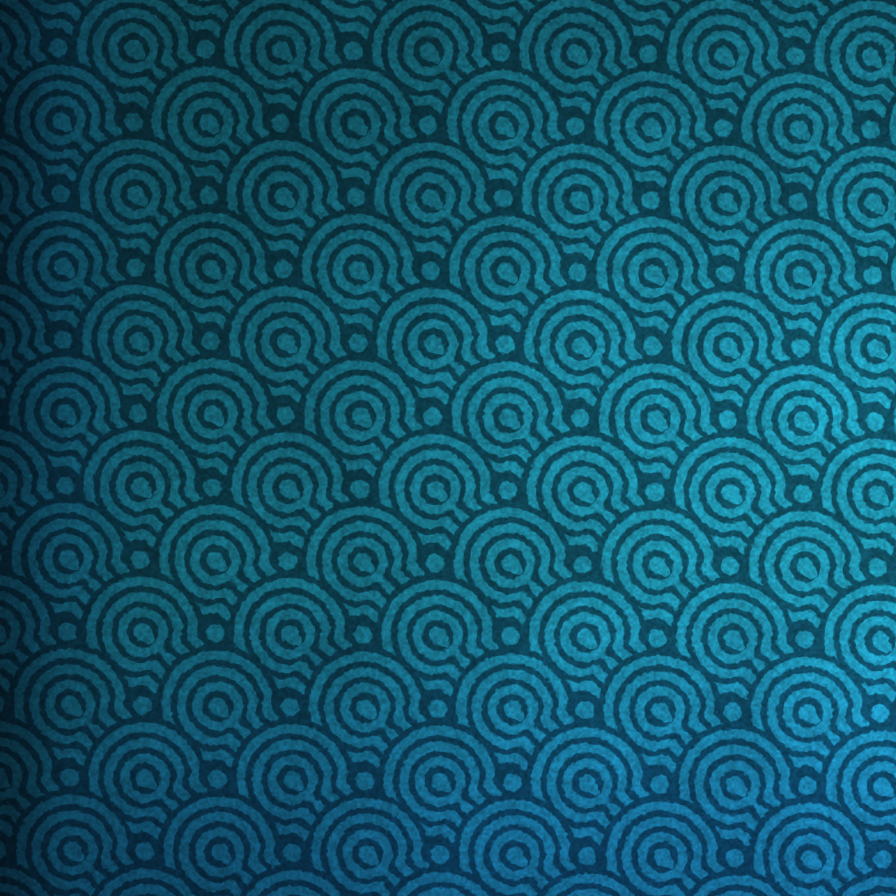
Write a three.js fragment shader that draws this pattern.

```glsl
// Overlapping scallops of teardrop ripples in grainy teal, lit from the right.
varying vec2 vUv;

float hash(vec2 p) {
  p = fract(p * vec2(0.1031, 0.1137));
  p += dot(p, p.yx + 33.33);
  return fract((p.x + p.y) * p.x * 7.31);
}

float noise(vec2 p) {
  vec2 cell = floor(p);
  vec2 f = fract(p);
  f = f * f * (3.0 - 2.0 * f);
  return mix(mix(hash(cell), hash(cell + vec2(1.0, 0.0)), f.x),
             mix(hash(cell + vec2(0.0, 1.0)), hash(cell + 1.0), f.x), f.y);
}

// Coverage of a shape from its signed distance, in repeat widths.
float fill(float d) {
  return 1.0 - smoothstep(-0.009, 0.009, d);
}

// Three rings that flow into parallel lanes toward the lower right neighbour.
float ripples(vec2 p) {
  float r = length(p);
  float edge = length(p - vec2(0.5, -0.5)) - 0.423;
  float lane = abs(p.x + p.y) * 0.7071 + 0.138;
  float f = mix(lane, r, smoothstep(0.03, 0.18, edge));
  float band = abs(fract((f - 0.085) / 0.106) - 0.5) * 0.106 - 0.032;
  float rings = fill(max(band, max(0.09 - f, f - 0.39)));

  // Central drop with a short tail.
  float facing = max(0.0, (p.x - p.y) * 0.7071 / max(r, 0.001));
  float drop = fill(r - 0.06 - 0.042 * pow(facing, 8.0));
  return max(rings, drop);
}

// Staggered rows, each lower row laid over the one above.
float scallops(vec2 q) {
  float ink = 0.0;
  float base = floor(q.y * 2.0);
  for (int i = 0; i < 2; i++) {
    float row = base + 1.0 - float(i);
    vec2 p = q - vec2(0.5 * mod(row, 2.0), 0.5 * row);
    vec2 gap = vec2(fract(p.x + 0.01) - 0.5, p.y);
    p.x = fract(p.x + 0.5) - 0.5;
    ink = mix(ink, ripples(p), fill(length(p) - 0.423));
    ink = max(ink, fill(length(gap) - 0.062));
  }
  return ink;
}

void main() {
  // Slightly tilted lattice, with rough printed edges.
  vec2 d = vUv - vec2(0.567, 0.534);
  vec2 q = vec2((d.x + 0.016 * d.y) / 0.1646, (d.y + 0.011 * d.x) / 0.1629);
  q += 0.016 * (vec2(noise(vUv * 260.0), noise(vUv * 260.0 + 71.0)) - 0.5);
  float ink = scallops(q);

  // Broad light from the right, dim left border.
  vec2 away = (vUv - vec2(1.0, 0.38)) * vec2(1.3, 1.45);
  float light = 0.38 + 0.64 * exp(-dot(away, away));
  light *= mix(0.66, 1.0, smoothstep(-0.01, 0.09, vUv.x));

  // Stains and cloth grain.
  float stain = 0.5 * noise(vUv * 5.0 + 3.0) + 0.3 * noise(vUv * 13.0)
              + 0.2 * noise(vUv * 34.0);
  light *= 0.87 + 0.26 * stain;
  float grain = noise(vUv * 390.0 + 17.0) + noise(vUv * 230.0) - 1.0;
  light *= 1.0 + 0.2 * grain;

  // Teal above, bluer toward the bottom and the left border.
  float blue = max(1.0 - smoothstep(0.0, 0.4, vUv.y),
                   0.7 - 0.7 * smoothstep(0.0, 0.2, vUv.x));
  vec3 teal = mix(vec3(0.125, 0.61, 0.72), vec3(0.11, 0.54, 0.76), blue);
  vec3 ground = mix(vec3(0.065, 0.315, 0.39), vec3(0.055, 0.29, 0.45), blue);
  gl_FragColor = vec4(mix(ground, teal, ink) * light, 1.0);
}
```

Task instructions: Every line above that holds "base" should be copied out.

Answer space:
  float base = floor(q.y * 2.0);
    float row = base + 1.0 - float(i);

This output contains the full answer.